George was waiting to cheer us on at Tarholm Bridge. Great to see the old guy. Amazing that he still gets out and about at 97 (hope matron knew he’d got out).
Auchincruive was another morale booster with Tim, Anne and Toni all telling me that it was too close to give up. I grabbed a mouthfull of elderberries as I ran past a convenient tree and they gave me much needed sugar and a bit of carbo.
I was caught by another guy as I staggered along Tomato Lane. At this point George cycled up and told me that I was still in 3rd place. “No, surely you mean 4th” said I. George went on to explain that Scott from Portobello had taken yet another wrong turn and was now about 1 mile behind me. (Instead of turning left from Auchincruive and going over Oswald’s Bridge, he’d gone straight on – ploughed fields, large bulls and zero paths were his lot). Should have gone to Specsavers.
I reached Ayr in 3rd place but was caught by yet another guy as I went past Kyle Academy. He kindly offered to run with me but I told him that I couldn’t raise my pace at all, so off he went to an eventual 3rd place.
My final placing was 4th and I was pleased with that. I was exhausted at the finish and felt awfull. My own stupid fault for taking the electrolite when not used to it. I’ve often advised people not to take such things unless they’re used to them – wish I’d taken my own advice. I was slower by 7 minutes this year but I still managed to beat the 7 hours at 6:58.
The winner was Charlie. Well deserved and keeps the Tortoises as Ayrshire’s no 1. Great stuff Charlie.
Slept in Ian forgot to turn his watch on so we’ll need to wait to get his time and placing but he looked as if he’d just been out for a leisurely jog when I saw him at the finish.
Hop-a-long Bobby came in on his slowest time even although, considering the injury he was carrying, he ran a brilliant race. As he finished he shouted to me, “Important thing – did my record survive?” Yes Boabee, you’re still the man.
Portobello Scott eventually finished.
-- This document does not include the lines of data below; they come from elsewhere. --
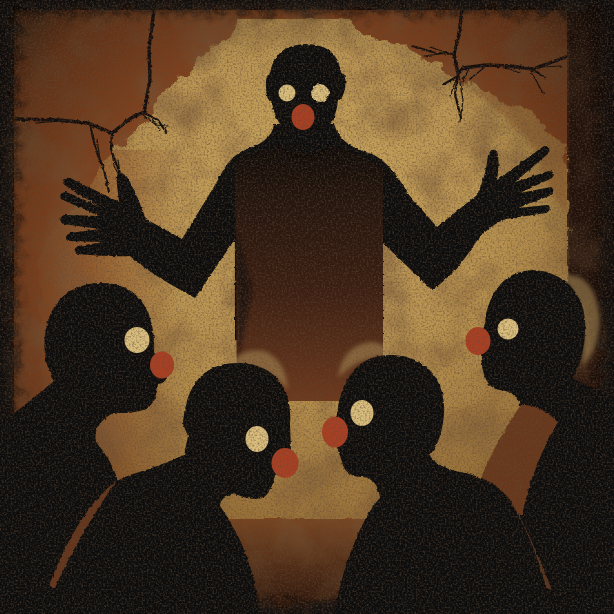
<!DOCTYPE html>
<html lang="en">
<head>
<meta charset="utf-8">
<title>The Speaker and the Listeners</title>
<style>
:root {
  --ink: #090a0a;
  --rust: #82431f;
  --rust-deep: #6d3519;
  --umber: #2b170d;
  --cream: #b7914f;
  --cream-light: #c9a660;
  --eye: #d8bd7d;
  --nose: #a93f23;
}
html, body { margin: 0; background: var(--ink); overflow: hidden; }
.poster { display: block; width: 614px; height: 614px; }
.figure { fill: var(--ink); }
.eye { fill: var(--eye); }
.nose { fill: var(--nose); }
.halo { fill: #a98a58; opacity: .6; }
.crack { fill: none; stroke: #120d09; stroke-linecap: round; stroke-linejoin: round; }
.trunk { stroke-width: 3.4; }
.branch { stroke-width: 2.2; }
.hair { stroke-width: 1.2; }
</style>
</head>
<body>
<svg class="poster" viewBox="0 0 614 614" role="img" aria-label="A dark figure with a red nose spreads its arms before four red-nosed listeners">
  <defs>
    <radialGradient id="wall-light" gradientUnits="userSpaceOnUse" cx="310" cy="190" r="330">
      <stop offset="0" stop-color="var(--cream-light)"/>
      <stop offset=".6" stop-color="var(--cream)"/>
      <stop offset="1" stop-color="#9a7239"/>
    </radialGradient>
    <linearGradient id="coat" x1="0" y1="0" x2="0" y2="1">
      <stop offset="0" stop-color="#0f0b09"/>
      <stop offset=".2" stop-color="#23150e"/>
      <stop offset=".55" stop-color="#3a1e12"/>
      <stop offset="1" stop-color="#6e3a1e"/>
    </linearGradient>
    <linearGradient id="left-fade" x1="0" y1="0" x2="1" y2="0">
      <stop offset="0" stop-color="var(--rust)"/>
      <stop offset=".3" stop-color="var(--rust)" stop-opacity=".85"/>
      <stop offset="1" stop-color="var(--rust)" stop-opacity="0"/>
    </linearGradient>
    <linearGradient id="table" x1="0" y1="0" x2="0" y2="1">
      <stop offset="0" stop-color="#784420"/>
      <stop offset="1" stop-color="#3a1d10"/>
    </linearGradient>
    <radialGradient id="vignette" gradientUnits="userSpaceOnUse" cx="307" cy="290" r="430">
      <stop offset=".55" stop-color="#0b0705" stop-opacity="0"/>
      <stop offset=".8" stop-color="#0b0705" stop-opacity=".3"/>
      <stop offset="1" stop-color="#0b0705" stop-opacity=".85"/>
    </radialGradient>
    <filter id="ragged" x="-5%" y="-5%" width="110%" height="110%">
      <feTurbulence type="fractalNoise" baseFrequency=".06" numOctaves="4" seed="4"/>
      <feDisplacementMap in="SourceGraphic" scale="16" xChannelSelector="R" yChannelSelector="G"/>
    </filter>
    <filter id="rough" x="-5%" y="-5%" width="110%" height="110%">
      <feTurbulence type="fractalNoise" baseFrequency=".25" numOctaves="2" seed="7"/>
      <feDisplacementMap in="SourceGraphic" scale="3" xChannelSelector="R" yChannelSelector="G"/>
    </filter>
    <filter id="burnt" x="-10%" y="-10%" width="120%" height="120%">
      <feTurbulence type="fractalNoise" baseFrequency=".08" numOctaves="3" seed="2" result="noise"/>
      <feGaussianBlur in="SourceGraphic" stdDeviation="7" result="soft"/>
      <feDisplacementMap in="soft" in2="noise" scale="22" xChannelSelector="R" yChannelSelector="G"/>
    </filter>
    <filter id="stains" x="0" y="0" width="100%" height="100%">
      <feTurbulence type="fractalNoise" baseFrequency=".022" numOctaves="5" seed="11"/>
      <feColorMatrix values="0 0 0 0 .2  0 0 0 0 .1  0 0 0 0 .04  0 2.4 0 0 -1"/>
    </filter>
    <filter id="grain" x="0" y="0" width="100%" height="100%">
      <feTurbulence type="fractalNoise" baseFrequency=".55" numOctaves="3" seed="5"/>
      <feColorMatrix values="0 0 0 0 .12  0 0 0 0 .07  0 0 0 0 .04  0 2.6 0 0 -1.15"/>
    </filter>
    <filter id="haze" x="-20%" y="-20%" width="140%" height="140%"><feGaussianBlur stdDeviation="2"/></filter>
  </defs>

  <g id="wall">
    <rect width="614" height="614" fill="var(--umber)"/>
    <rect x="14" y="10" width="553" height="604" fill="var(--rust)"/>
    <rect x="567" y="10" width="47" height="604" fill="#321a0f"/>
    <path filter="url(#ragged)" fill="url(#wall-light)" d="M238 22L352 22L362 34L398 42L420 58L440 62L462 82L486 90L506 106L532 112L548 132L566 150L570 520L40 520L40 250L84 190L112 150L146 122L160 92L182 76L204 52L228 42Z"/>
    <path fill="url(#wall-light)" d="M237 19H350V60H237ZM500 170H567V520H500Z"/>
    <rect x="14" y="150" width="165" height="370" fill="url(#left-fade)"/>
    <path fill="var(--rust)" opacity=".35" filter="url(#haze)" d="M567 90V215Q545 190 535 150Q515 120 470 90Z"/>
    <rect y="519" width="614" height="95" fill="url(#table)"/>
    <rect width="614" height="614" filter="url(#stains)" opacity=".6"/>
    <rect width="614" height="614" fill="url(#vignette)"/>
    <path filter="url(#burnt)" fill="#100a07" opacity=".9" fill-rule="evenodd" d="M-30 -30H644V644H-30ZM14 10V604H600V10Z"/>
    <rect x="569" y="10" width="45" height="290" fill="#120b08" opacity=".4"/>
  </g>

  <g id="cracks" class="crack" filter="url(#rough)">
    <path class="trunk" d="M154 10L149 48L150 80L144 112L131 118L112 133L88 123L58 120L16 119"/>
    <path class="branch" d="M112 133L111 150L118 168L126 190M90 125L96 150L104 170L109 192M144 113L158 120L166 132"/>
    <path class="hair" d="M111 145L114 166L124 184L130 202M97 140L101 166M142 114L156 125L168 126M150 116L160 130M118 160L121 180M60 121L36 123"/>
    <path class="trunk" d="M462 10L459 34L454 54L458 74L463 68L486 65L510 66L533 69L566 57"/>
    <path class="branch" d="M455 54L436 53L412 46M458 74L455 94L461 118M533 69L545 78M458 76L444 84"/>
    <path class="hair" d="M459 76L463 100L460 122M456 80L450 96M470 67L462 82M486 66L470 79M530 69L540 88L544 94M440 54L424 56M448 53L430 47M540 67L562 66M505 67L520 73"/>
  </g>

  <g id="speaker">
    <g class="figure" filter="url(#rough)">
      <path d="M274 124Q272 142 244 150Q228 158 218 180L182 239L146 219Q139 200 131 184Q126 173 119 172Q115 176 118 192L119 202L70 178Q62 177 63 183Q65 187 101 207L66 192Q58 193 61 199L99 216L64 215Q57 219 63 224L100 229L70 233Q63 237 68 241L104 242L78 246Q71 250 78 254Q112 257 130 256Q150 274 195 298L235 239V340H383V243L432 290Q456 274 476 242Q490 224 506 219L546 213Q553 209 547 205L518 208L549 196Q557 191 551 187L520 193L552 178Q557 172 549 171L515 182L549 153Q551 146 544 146L497 180Q500 162 497 151Q492 147 488 155Q486 176 477 195L437 227L409 195Q390 162 372 154Q340 146 334 124Z"/>
      <path d="M305 44Q337 44 341 72Q347 74 345 88Q343 99 338 101Q334 136 305 137Q278 136 272 103Q266 100 266 87Q265 76 270 73Q275 45 305 44Z"/>
    </g>
    <path fill="url(#coat)" d="M235 160Q262 150 278 146Q304 158 332 146Q362 152 383 170V401H237Z"/>
    <path fill="var(--ink)" opacity=".6" filter="url(#haze)" d="M236 230L252 290L238 362ZM275 130H334Q330 152 305 156Q280 154 275 130Z"/>
    <circle class="eye" cx="287" cy="93" r="8.5"/>
    <circle class="eye" cx="320" cy="93" r="9" filter="url(#rough)"/>
    <ellipse class="nose" cx="303" cy="117" rx="11.5" ry="13"/>
  </g>

  <g id="halos" filter="url(#haze)">
    <path class="halo" d="M232 364Q240 348 264 351Q286 360 288 390Q270 366 232 364Z"/>
    <path class="halo" d="M338 378Q342 346 370 342Q386 342 390 356Q358 356 338 378Z"/>
    <path class="halo" opacity=".4" d="M562 276Q594 270 600 318Q599 350 582 366Q590 310 562 276Z"/>
  </g>

  <g id="outer-listeners">
    <g class="figure" filter="url(#rough)">
      <path d="M102 283C140 283 156 314 154 352L166 377Q166 383 158 384Q157 398 150 406Q142 414 113 413Q92 425 96 442Q110 458 118 480L120 614H0V424Q32 400 54 381C40 357 42 325 56 304Q72 283 102 283Z"/>
      <path d="M532 270C566 271 588 297 585 332Q584 360 572 378Q596 390 614 398V614H530L518 500L480 488Q500 440 521 408Q518 392 500 390Q482 388 481 354L474 346Q486 330 486 314Q496 272 532 270Z"/>
    </g>
    <path fill="#67381d" filter="url(#rough)" d="M521 405Q540 404 558 422Q532 466 522 516L478 485Q496 440 521 405Z"/>
    <ellipse class="eye" cx="137" cy="340" rx="12.5" ry="13"/>
    <ellipse class="nose" cx="162" cy="365" rx="12" ry="13.5"/>
    <circle class="eye" cx="508" cy="329" r="10.5"/>
    <ellipse class="nose" cx="478" cy="341" rx="12.5" ry="14"/>
  </g>

  <g id="inner-listeners">
    <g class="figure" filter="url(#rough)">
      <path d="M240 363C274 364 293 388 290 424L291 452L276 470Q272 494 262 498Q250 501 236 494Q220 496 220 506Q244 540 254 580L260 614H44Q66 560 90 512Q104 484 130 475Q160 466 184 455L188 436L183 424C186 384 204 362 240 363Z"/>
      <path d="M392 355C428 356 446 382 444 414Q442 440 430 455Q434 466 460 472Q494 478 510 500Q536 544 552 590L556 614H334Q342 570 358 534Q370 508 380 498Q378 480 364 477Q346 478 342 462L336 444C334 394 348 354 392 355Z"/>
    </g>
    <path fill="#63361d" filter="url(#rough)" d="M117 480Q92 500 74 532Q58 560 49 586L55 588Q76 540 117 480Z"/>
    <path fill="#55301c" filter="url(#rough)" d="M508 496Q528 528 552 590L546 588Q534 540 508 496Z"/>
    <ellipse class="eye" cx="257" cy="439" rx="11.5" ry="13"/>
    <ellipse class="nose" cx="285" cy="463" rx="13.5" ry="15"/>
    <ellipse class="eye" cx="362" cy="413" rx="11.5" ry="13"/>
    <ellipse class="nose" cx="335" cy="432" rx="13" ry="15.5"/>
  </g>

  <rect id="paper-grain" width="614" height="614" filter="url(#grain)" opacity=".55"/>
</svg>
</body>
</html>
It’s reckoned he lost about 1 hour with his wanderings around the Ayrshire countryside. However, he viewed it quite philosophically and told me, “I may not have won but I at least achieved a pb – FOR 50 MILES!”